There are generally three types of DNS queries:

  • Recursive query: Occurs between a client device and local DNS server or resolver. The client demands a name resolution and the server must provide an IP address. If the server can’t provide an answer, then it starts an iterative query.
  • Iterative query: Occurs between a local DNS server and other DNS servers. The local server does not demand a name resolution. The other servers can respond either with an IP address or a referral to another server.
  • Non-recursive query: Occurs when the local DNS server has the IP address in its cache. That means it can immediate return a response without the need for additional queries.

An iterative query starts with the local DNS server querying the root name server. Root servers have a large role because it is responsible for the first step in name resolution.

What are DNS query commands?

Queries, also known as DNS lookups, are happening all the time. Some of these activities take place within your network – these  “internal DNS” queries never make it to the outside internet. In a business setting, there is a dedicated internal DNS server that resolves all of the defined points inside the network.

External DNS sends queries outside of the corporate network and relies on external servers for resolutions.

When a DNS query resolves, the remote server comes back with responses which correspond to the type of information it is sending back.  Here are examples of common response codes and what they mean:

  • A Records: Short for Address Mapping Record, it contains the hostname and correlating IPv4 address. Also known as a host record.
  • AAAA records: It contains the hostname and the correlating IPv6 address.
  • CNAME records: Short for Canonical Name Record, it contains an alias for a hostname. A CNAME Record points to an A Record plus contain other CNAME Records.
  • MX records: Short for Mail Exchanger Record, it identifies the SMTP email server that accepts emails for a specific domain.

Servers cache DNS responses to help resolve queries efficiently. DNS cache records include a time to live (TTL) which indicates a period of time the response can be stored. This acts as a short-term memory for the server. Once the TTL expires, the server needs to resolve the query again. (See our piece on DNS poisoning for more information about the importance of TTL settings.)

The relationship between DNS and DDI

DNS is commonly referred to as part of the term DDI, which stands for DNS, DHCP, and IPAM. DDI is used to describe the integration of all three technologies in a single solution. DNS provides IP addresses, Dynamic Host Configuration Protocol (DHCP) assigns IP addresses, and IP address management (IPAM) handles IP resources. Our DDI page covers this in more depth.

Best practices for DNS Deployment

Network administrators will have to look at each layer of DNS information to make well-informed choices on how to build out their DNS, DHCP, and IPAM infrastructures.

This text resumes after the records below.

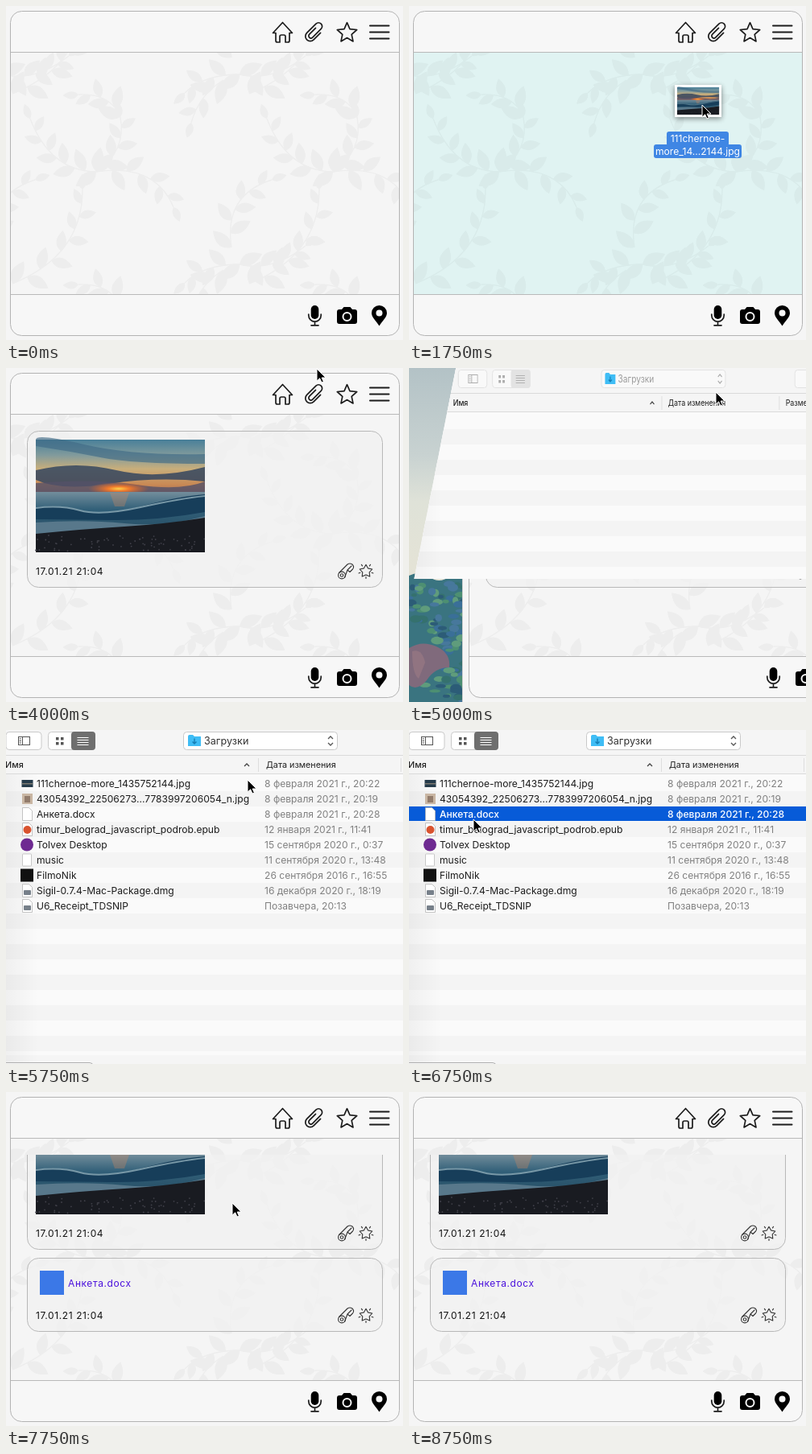
These frames come from a looping animation (493 px wide and 415 px high, 9.75 s). An HTML page:

```html
<!DOCTYPE html>
<html lang="ru">
<head>
<meta charset="utf-8">
<title>Chat file upload</title>
<style>
html, body { margin: 0; width: 100%; height: 100%; overflow: hidden; background: #f5f5f5; }
svg { display: block; width: 100%; height: 100%; font-family: Inter, "Open Sans", sans-serif; }
.line { fill: none; stroke: #1c1c1c; stroke-width: 1.7; stroke-linecap: round; stroke-linejoin: round; }
.thin { fill: none; stroke: #333; stroke-width: 1.1; stroke-linecap: round; stroke-linejoin: round; }
.ui { font-size: 12.1px; }
.head { font-size: 10.8px; fill: #222; }
.stamp { font-size: 12px; letter-spacing: .6px; }
</style>
</head>
<body>
<svg id="stage" viewBox="0 0 493 415"></svg>
<script>
const LOOP = 9750, STEP = 250;
const AXIS = 316, HALF = 323, DOCKED = 69;

let seed = 7;
const rnd = () => (seed = seed * 16807 % 2147483647) / 2147483647;
const rect = (x, y, w, h, fill, extra = '') =>
  `<rect x="${x}" y="${y}" width="${w}" height="${h}" fill="${fill}" ${extra}/>`;
const path = (d, extra = '') => `<path d="${d}" ${extra}/>`;
const circle = (x, y, r, fill, extra = '') => `<circle cx="${x}" cy="${y}" r="${r}" fill="${fill}" ${extra}/>`;
const text = (x, y, s, extra = '') => `<text x="${x}" y="${y}" ${extra}>${s}</text>`;
const group = (s, extra = '') => `<g ${extra}>${s}</g>`;
const repeat = (n, f) => Array.from({ length: n }, (_, i) => f(i)).join('');

function star(cx, cy, outer, inner) {
  const pts = [];
  for (let i = 0; i < 10; i++) {
    const r = i % 2 ? inner : outer, a = i * Math.PI / 5 - Math.PI / 2;
    pts.push((cx + r * Math.cos(a)).toFixed(1) + ' ' + (cy + r * Math.sin(a)).toFixed(1));
  }
  return 'M' + pts.join('L') + 'Z';
}

// Leaves alternate along a quadratic stem.
function branch(x0, y0, cx, cy, x1, y1, n) {
  const leaf = i => {
    const t = i / (n - 1), u = 1 - t;
    const x = u * u * x0 + 2 * u * t * cx + t * t * x1;
    const y = u * u * y0 + 2 * u * t * cy + t * t * y1;
    const dir = Math.atan2(u * (cy - y0) + t * (y1 - cy), u * (cx - x0) + t * (x1 - cx)) * 180 / Math.PI;
    const turn = i === n - 1 ? 0 : (i % 2 ? 48 : -48) + rnd() * 14;
    return path('M0 0Q9 -12 23 0Q9 10 0 0',
      `transform="translate(${x} ${y}) rotate(${dir + turn}) scale(${1.35 - t * .5})"`);
  };
  return path(`M${x0} ${y0}Q${cx} ${cy} ${x1} ${y1}`, 'fill="none" stroke="#000" stroke-width="1.4"') + repeat(n, leaf);
}

function foliage() {
  const tile = branch(112, 206, 55, 205, 30, 140, 9) + branch(112, 206, 150, 180, 142, 138, 7) +
    branch(112, 206, 185, 195, 208, 250, 8) + branch(142, 138, 130, 108, 90, 110, 6) +
    branch(8, 345, 95, 310, 95, 228, 10) + branch(290, 85, 330, 95, 372, 62, 7) +
    branch(290, 85, 245, 85, 222, 108, 6) + branch(270, 92, 240, 110, 230, 145, 5) +
    branch(280, 300, 270, 235, 330, 216, 8) + circle(111, 194, 5, '#000');
  return `<g id="tile">${tile}</g>` +
    [[294, 0], [-294, 0], [0, 236], [294, 236], [0, -236], [294, -236]]
      .map(([x, y]) => `<use href="#tile" x="${x}" y="${y}"/>`).join('');
}

function seaPhoto() {
  return rect(0, 0, 210, 140, 'url(#sky)') +
    path('M0 8Q40 14 80 22T210 30V18Q120 20 60 6T0 0Z', 'fill="#3f6a86" opacity=".65"') +
    path('M0 38Q50 26 100 38T210 34V52Q150 46 90 55T0 50Z', 'fill="#354760" opacity=".85"') +
    path('M0 54Q70 48 125 56T210 52V65H0Z', 'fill="#545268" opacity=".8"') +
    `<ellipse cx="103" cy="61" rx="38" ry="8" fill="url(#glow)"/>` +
    rect(0, 65, 210, 55, 'url(#sea)') +
    path('M92 66H116L110 83H98Z', 'fill="#dc8b5d" opacity=".3"') +
    path('M0 84Q30 80 55 88T130 83T210 68V90Q150 101 90 100T0 99Z', 'fill="#173e5a"') +
    path('M0 85Q30 81 55 88T130 84T210 70', 'fill="none" stroke="#7898a7" stroke-width="2"') +
    path('M0 103Q60 99 110 104T210 95V108Q110 114 0 119Z', 'fill="#58788b"') +
    path('M0 117Q60 111 110 108T210 97V140H0Z', 'fill="#191b21"') +
    repeat(70, () => circle((rnd() * 210).toFixed(1), (119 + rnd() * 20).toFixed(1), .9, '#41414a'));
}

function desktop() {
  const tones = ['#35716e', '#4d8f72', '#3a6f98', '#2c5c77', '#5f9c7c', '#47789c'];
  return rect(0, 0, 120, 415, 'url(#haze)') +
    path('M0 258Q14 251 26 260T52 258T120 266V415H0Z', 'fill="#3a7480"') +
    repeat(110, i => `<ellipse cx="${(rnd() * 80).toFixed(1)}" cy="${(266 + rnd() * 149).toFixed(1)}" rx="${(3 + rnd() * 5).toFixed(1)}" ry="${(2 + rnd() * 3).toFixed(1)}" fill="${tones[i % 6]}"/>`) +
    path('M0 348Q16 338 34 346Q52 354 50 372Q32 372 22 388Q10 402 0 394Z', 'fill="#806a7c"') +
    path('M4 352Q16 348 20 366L12 386Q4 380 4 352Z', 'fill="#9c7c86" opacity=".6"');
}

function toolbarIcons() {
  return group(
    path('M331.5 33.5L343.5 20.5L355.5 33.5H352V43q0 2-2 2H347V38q0-2-2-2H342q-2 0-2 2V45H337q-2 0-2-2V33.5Z') +
    path('M6-4V8a6 6 0 0 1-12 0V-8a4.5 4.5 0 0 1 9 0V7a2.8 2.8 0 0 1-5.6 0V-4', 'transform="translate(383.5 32) rotate(45)"') +
    path(star(423.5, 33.5, 12.8, 6)) +
    path('M452 24.5H475.5M452 32.5H475.5M452 40.5H475.5', 'stroke-width="2"'), 'class="line"') +
    rect(378.7, 372, 9.6, 17, '#000', 'rx="4.8"') +
    path('M375.8 383v1.5a7.7 7.7 0 0 0 15.4 0V383M383.5 392.5V396.5M379 396.8H388', 'class="line"') +
    path('M414 377H417L419.5 374H427.5L430 377H433q3 0 3 3V392q0 3-3 3H414q-3 0-3-3V380q0-3 3-3Z') +
    circle(423.5, 386, 5, 'none', 'stroke="#f7f7f7" stroke-width="2"') +
    path('M463.5 397.5C459 390.5 454 386.5 454 381.5a9.5 9.5 0 0 1 19 0C473 386.5 468 390.5 463.5 397.5Z') +
    circle(463.5, 381.5, 4, '#f7f7f7');
}

// Time stamp and action icons along the foot of a card.
function cardFoot(y) {
  const ray = i => {
    const a = (i * 36 - 90) * Math.PI / 180, c = Math.cos(a), s = Math.sin(a);
    return i % 2 ? `M${447 + 7.5 * c} ${y + 7.5 * s}L${447 + 9.5 * c} ${y + 9.5 * s}` : '';
  };
  return text(37, y + 4.5, '17.01.21 21:04', 'class="stamp" fill="#111"') +
    group(circle(417, y + 5.5, 4.4, 'none') + circle(417, y + 5.5, 1.8, 'none') +
      path(`M413.5 ${y + 2.5}L424 ${y - 8}Q427 ${y - 10} 430 ${y - 8}Q433 ${y - 5} 430.5 ${y - 2}L427 ${y + 1.5}L424 ${y - 1}L420.5 ${y + 8.5}M424 ${y - 1}L429 ${y - 6}`) +
      path(star(447, y + .5, 8.2, 4.4)) + path(repeat(10, ray)), 'class="thin"');
}

function card(y, h, body) {
  return rect(26.5, y + .5, 441, h, '#f2f2f2', 'fill-opacity=".72" stroke="#b8b8b8" rx="14"') + body;
}

function page() {
  return rect(-3, 0, 620, 415, '#f5f5f5') + rect(-3, 0, 1, 415, '#cfcfcf') +
    rect(5.5, 6.5, 483, 403, '#f7f7f7', 'rx="14"') +
    group(rect(6, 58, 482, 300, '#f5f5f5', 'id="board"') + group(foliage(), 'opacity=".035"'), 'clip-path="url(#boardClip)"') +
    path('M6 57.5H488M6 358.5H488', 'stroke="#b9b9b9"') +
    rect(5.5, 6.5, 483, 403, 'none', 'rx="14" stroke="#b3b3b3"') + toolbarIcons() +
    group(group(
      card(78, 194, '<use href="#sea-photo" x="37" y="89"/>' + cardFoot(252)) +
      group(card(283, 91, rect(42, 299, 30, 30, '#3b78e7') +
        text(77, 319, 'Анкета.docx', 'class="stamp" fill="#4a10dc"') + cardFoot(354)), 'id="docCard"'),
      'id="cards"'), 'clip-path="url(#chatClip)"');
}

function dragged() {
  return rect(-34, -25, 58, 40, '#fff', 'filter="url(#soft)"') +
    '<use href="#sea-photo" transform="translate(-31 -22) scale(.248 .243)"/>' +
    rect(-44, 33, 77, 18, '#3f86e4', 'rx="3"') + rect(-60, 49, 109, 17, '#3f86e4', 'rx="3"') +
    group(text(-5.5, 46, '111chernoe-') + text(-5.5, 62, 'more_14...2144.jpg'),
      'class="ui" fill="#fff" text-anchor="middle"');
}

const leafIcon = (x, y) => path(`M${x} ${y}h8l4 4v12h-12Z`, 'fill="#fff" stroke="#b5b5b5" stroke-width=".8"');
const files = [
  ['111chernoe-more_1435752144.jpg', '8 февраля 2021 г., 20:22', rect(19.5, 62, 14, 9, '#263b4a') + rect(20, 66, 13, 1.5, '#7d7a72')],
  ['43054392_22506273...7783997206054_n.jpg', '8 февраля 2021 г., 20:19', rect(20, 79, 13, 13, '#c9b6a3') + rect(23, 82, 7, 8, '#927c6c')],
  ['Анкета.docx', '8 февраля 2021 г., 20:28', leafIcon(20.5, 96.5)],
  ['timur_belograd_javascript_podrob.epub', '12 января 2021 г., 11:41', leafIcon(20.5, 115.5) + circle(26.5, 124, 5, '#d9532f')],
  ['Tolvex Desktop', '15 сентября 2020 г., 0:37', circle(26, 142.5, 8, '#6e2a91')],
  ['music', '11 сентября 2020 г., 13:48', rect(20.5, 154, 11, 15, '#fff', 'stroke="#bbb" stroke-width=".8" rx="1"')],
  ['FilmoNik', '26 сентября 2016 г., 16:55', rect(18, 172.5, 16, 16, '#111')],
  ['Sigil-0.7.4-Mac-Package.dmg', '16 декабря 2020 г., 18:19', leafIcon(20.5, 191.5) + rect(22, 199, 9, 6, '#77808a', 'rx="1"')],
  ['U6_Receipt_TDSNIP', 'Позавчера, 20:13', leafIcon(20.5, 210.5) + rect(22, 218, 9, 6, '#77808a', 'rx="1"')]
];

const row = (y, s, extra = '') => group(s, `data-y="${y}" ${extra}`);

function dialogTools() {
  const button = (x, w) => rect(x, 2.5, w, 22, '#fff', 'rx="4" stroke="#c9c9c9"');
  return button(0, 44) + rect(15.5, 8.5, 14, 10, 'none', 'stroke="#555"') +
    path('M20.5 8.5V18.5M16.5 11H19M16.5 13.5H19M16.5 16H19', 'stroke="#555" fill="none"') +
    button(52.5, 58) + rect(81, 2, 30, 23, '#6f6f6f', 'rx="4" id="toggle"') +
    repeat(4, i => rect(62 + i % 2 * 6, 9 + (i >> 1) * 6, 3.5, 3.5, '#555')) +
    path('M88.5 9.5H102.5M88.5 12.5H102.5M88.5 15.5H102.5M88.5 18.5H102.5', 'id="bars"') +
    button(220.5, 191) + text(246, 18, 'Загрузки', 'style="font-size:12.6px" fill="#333"') +
    path('M400 11L403 8L406 11M400 16L403 19L406 16', 'fill="none" stroke="#555" stroke-width="1.3"') +
    button(518.5, 110);
}

const folder = () => path('M226 8q0-2 2-2h4l2 2h8v12h-16Z', 'fill="#3fbdf5"') +
  path('M234 10.5V16.5M231.5 14.5L234 17L236.5 14.5', 'fill="none" stroke="#167fb5" stroke-width="1.4"');

function dialog() {
  const header = text(-1, 47, 'Имя', 'class="head" font-weight="500"') +
    path('M296 45L299 42L302 45', 'fill="none" stroke="#444" stroke-width="1.3"') +
    text(323, 47, 'Дата изменения', 'class="head"') + text(500, 47, 'Размер', 'class="head"') +
    path('M313.5 35V52M490.5 35V52', 'stroke="#ddd"');
  const list = files.map(([name, date, icon], i) => {
    const y = 57 + i * 19, chosen = i === 2;
    const ink = color => chosen ? `class="pickText" data-ink="${color}"` : `fill="${color}"`;
    return row(y + 9, (chosen ? rect(-10, y, 660, 18, '#075bd8', 'id="pick"') : '') + icon +
      text(38, y + 13.6, name, ink('#1c1c1c')) + text(321, y + 13.6, date, ink('#808080')));
  }).join('');
  return `<polygon id="shade" fill="#f5f5f5"/>` +
    group(rect(-60, 0, 760, 450, '#fafafa') + rect(-60, 0, 760, 55, '#f5f5f5') +
      repeat(9, i => rect(-60, 76 + i * 38, 760, 19, '#f4f4f4')) +
      rect(-60, 404, 760, 46, '#f5f5f5') + rect(-10, 55, 50, 395, 'url(#dusk)') +
      path('M-60 31.5H700M-60 54.5H700', 'stroke="#dadada"') +
      row(13, dialogTools(), 'id="tools"') + row(13, folder()) + row(43, header) +
      group(list, 'id="list" class="ui"') +
      row(424, rect(-20, 413.5, 128, 22, '#fff', 'rx="4" stroke="#aaa"') + rect(536, 413, 74, 22, '#075bd8', 'rx="4"')),
      'clip-path="url(#sheetClip)"');
}

const gradient = (id, stops, axis = 'x2="0" y2="1"') => `<linearGradient id="${id}" ${axis}>` +
  stops.map(([o, c]) => `<stop offset="${o}" stop-color="${c}"/>`).join('') + '</linearGradient>';

document.getElementById('stage').innerHTML = `<defs>
  ${gradient('sky', [[0, '#487f99'], [.14, '#829b9c'], [.26, '#c8ae7b'], [.4, '#c98954'], [.5, '#8b6265']])}
  ${gradient('sea', [[0, '#738e9c'], [.4, '#315f78'], [1, '#244a60']])}
  ${gradient('haze', [[0, '#b3c2c6'], [.26, '#c8d2d1'], [.4, '#dfe2d8'], [.6, '#e4e3d6'], [1, '#d8d8cc']])}
  ${gradient('dusk', [[0, '#0000000d'], [1, '#00000000']], '')}
  <radialGradient id="glow"><stop stop-color="#ffd24a"/><stop offset=".35" stop-color="#f07a2c"/><stop offset="1" stop-color="#d8622c" stop-opacity="0"/></radialGradient>
  <filter id="soft" x="-20%" y="-20%" width="140%" height="150%"><feDropShadow dx="0" dy="2" stdDeviation="3" flood-opacity=".45"/></filter>
  <clipPath id="boardClip">${rect(6, 58, 482, 300, '#000')}</clipPath>
  <clipPath id="chatClip">${rect(20, 78, 455, 280, '#000')}</clipPath>
  <clipPath id="sheetClip"><polygon id="outline"/></clipPath>
  <g id="sea-photo">${seaPhoto()}</g></defs>` +
  desktop() + group(page(), 'id="page"') + group(dialog(), 'id="dialog"') + group(dragged(), 'id="drag"') +
  path('M0 0V15.2L3.6 11.8L6 17L8.4 16L6.1 11H11Z', 'id="cursor" stroke="#fff" stroke-width="1"');

const el = Object.fromEntries(['page', 'board', 'cards', 'docCard', 'dialog', 'drag', 'cursor',
  'outline', 'shade', 'tools', 'toggle', 'bars', 'list', 'pick'].map(id => [id, document.getElementById(id)]));
const rows = [...document.querySelectorAll('[data-y]')];
const pickText = [...document.querySelectorAll('.pickText')];
const show = (node, on) => node.setAttribute('display', on ? 'inline' : 'none');
const move = (node, x, y) => node.setAttribute('transform', `translate(${x} ${y})`);

// Each track holds its last value until the next time.
const pointer = [[1750, 364, 123], [2000, 336, 139], [2250, 309, 153], [2500, 307, 153], [2750, 312, 142],
  [3000, 332, 95], [3250, 351, 51], [3750, 372, 24], [4000, 386, 1], [4250, 381, 30],
  [5500, 345, 48], [5750, 300, 62], [6000, 235, 82], [6250, 140, 102], [6500, 80, 111],
  [7500, 180, 124], [7750, 281, 138], [8250, 372, 212], [8500, 454, 279]];
const windowX = [[0, 0], [4750, 42], [5000, DOCKED], [7250, 25], [7500, 0]];
// time, bottom, top scale, slide, opacity
const sheetTrack = [[5000, 262, .798, 0, 1], [5250, 447, 1, 0, 1], [7000, 447, 1, 130, .8], [7250, 447, 1, 320, .22]];
const at = (track, t) => track.reduce((found, key) => key[0] <= t ? key : found, null);

function drawSheet(t, shift) {
  const key = at(sheetTrack, t);
  const open = key && t < 7500;
  show(el.dialog, open);
  if (!open) return;
  const [, bottom, top, slide, alpha] = key;
  const settled = top === 1;
  const scale = y => settled ? 1 : top + y * .000613;
  const a = HALF * scale(0), b = HALF * scale(bottom);
  const points = `${AXIS - a},0 ${AXIS + a},0 ${AXIS + b},${bottom} ${AXIS - b},${bottom}`;
  el.outline.setAttribute('points', points);
  el.shade.setAttribute('points', points);
  el.shade.setAttribute('filter', settled ? 'url(#soft)' : 'none');
  rows.forEach(r => {
    const s = scale(+r.dataset.y);
    r.setAttribute('transform', `translate(${AXIS * (1 - s)} 0) scale(${s} 1)`);
  });
  move(el.dialog, shift - DOCKED, -slide);
  el.dialog.setAttribute('opacity', alpha);
  el.tools.setAttribute('opacity', settled ? 1 : .45);
  el.toggle.setAttribute('fill', settled ? '#6f6f6f' : '#cfcfcf');
  el.bars.setAttribute('stroke', settled ? '#fff' : '#555');
  show(el.list, t >= 5500);
  const picked = t >= 6750;
  show(el.pick, picked);
  pickText.forEach(n => {
    n.setAttribute('fill', picked ? '#fff' : n.dataset.ink);
    n.setAttribute('font-weight', picked ? 500 : 400);
  });
}

function draw(time) {
  const t = Math.floor(time % LOOP / STEP) * STEP;
  const shift = at(windowX, t)[1];
  const dragging = t >= 1750 && t < 2500;
  move(el.page, shift, 0);
  el.board.setAttribute('fill', dragging ? '#e0f3f2' : '#f5f5f5');
  show(el.cards, t >= 3000);
  show(el.docCard, t >= 7750);
  move(el.cards, 0, t >= 7750 ? -77 : 0);
  drawSheet(t, shift);
  const tip = at(pointer, t);
  show(el.cursor, tip && t < 8750);
  show(el.drag, dragging);
  if (tip) {
    move(el.cursor, tip[1], tip[2]);
    move(el.drag, tip[1], tip[2]);
  }
}

const start = performance.now();
function frame() {
  draw(performance.now() - start);
  requestAnimationFrame(frame);
}
frame();
</script>
</body>
</html>
```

Here are several layers that they would have to consider:

  • Internal recursive: Queries will first point to this layer for resolution. The internal recursive will then recurse, either internally or externally, to find the answer.
  • Internal authoritative: This layer is comprised of several servers which contain a definitive answer for specific DNS zones. The internal recursive and authoritative are typically separated.
  • External recursive: The external recursive resolves queries on the internet if the internal recursive layer cannot locate an authoritative answer. It can either be separated or configured together with the internal recursive.
  • External authoritative: As this layer is often used as an attack vector, it is standard practice to separate the three other DNS service layers above from the external authoritative layer.

There are pros and cons of how each of these layers can be configured. For a complete guide on DNS infrastructure deployment best practices, including deployment options for DHCP and their impacts, check out our DNS infrastructure deployment best practices guide.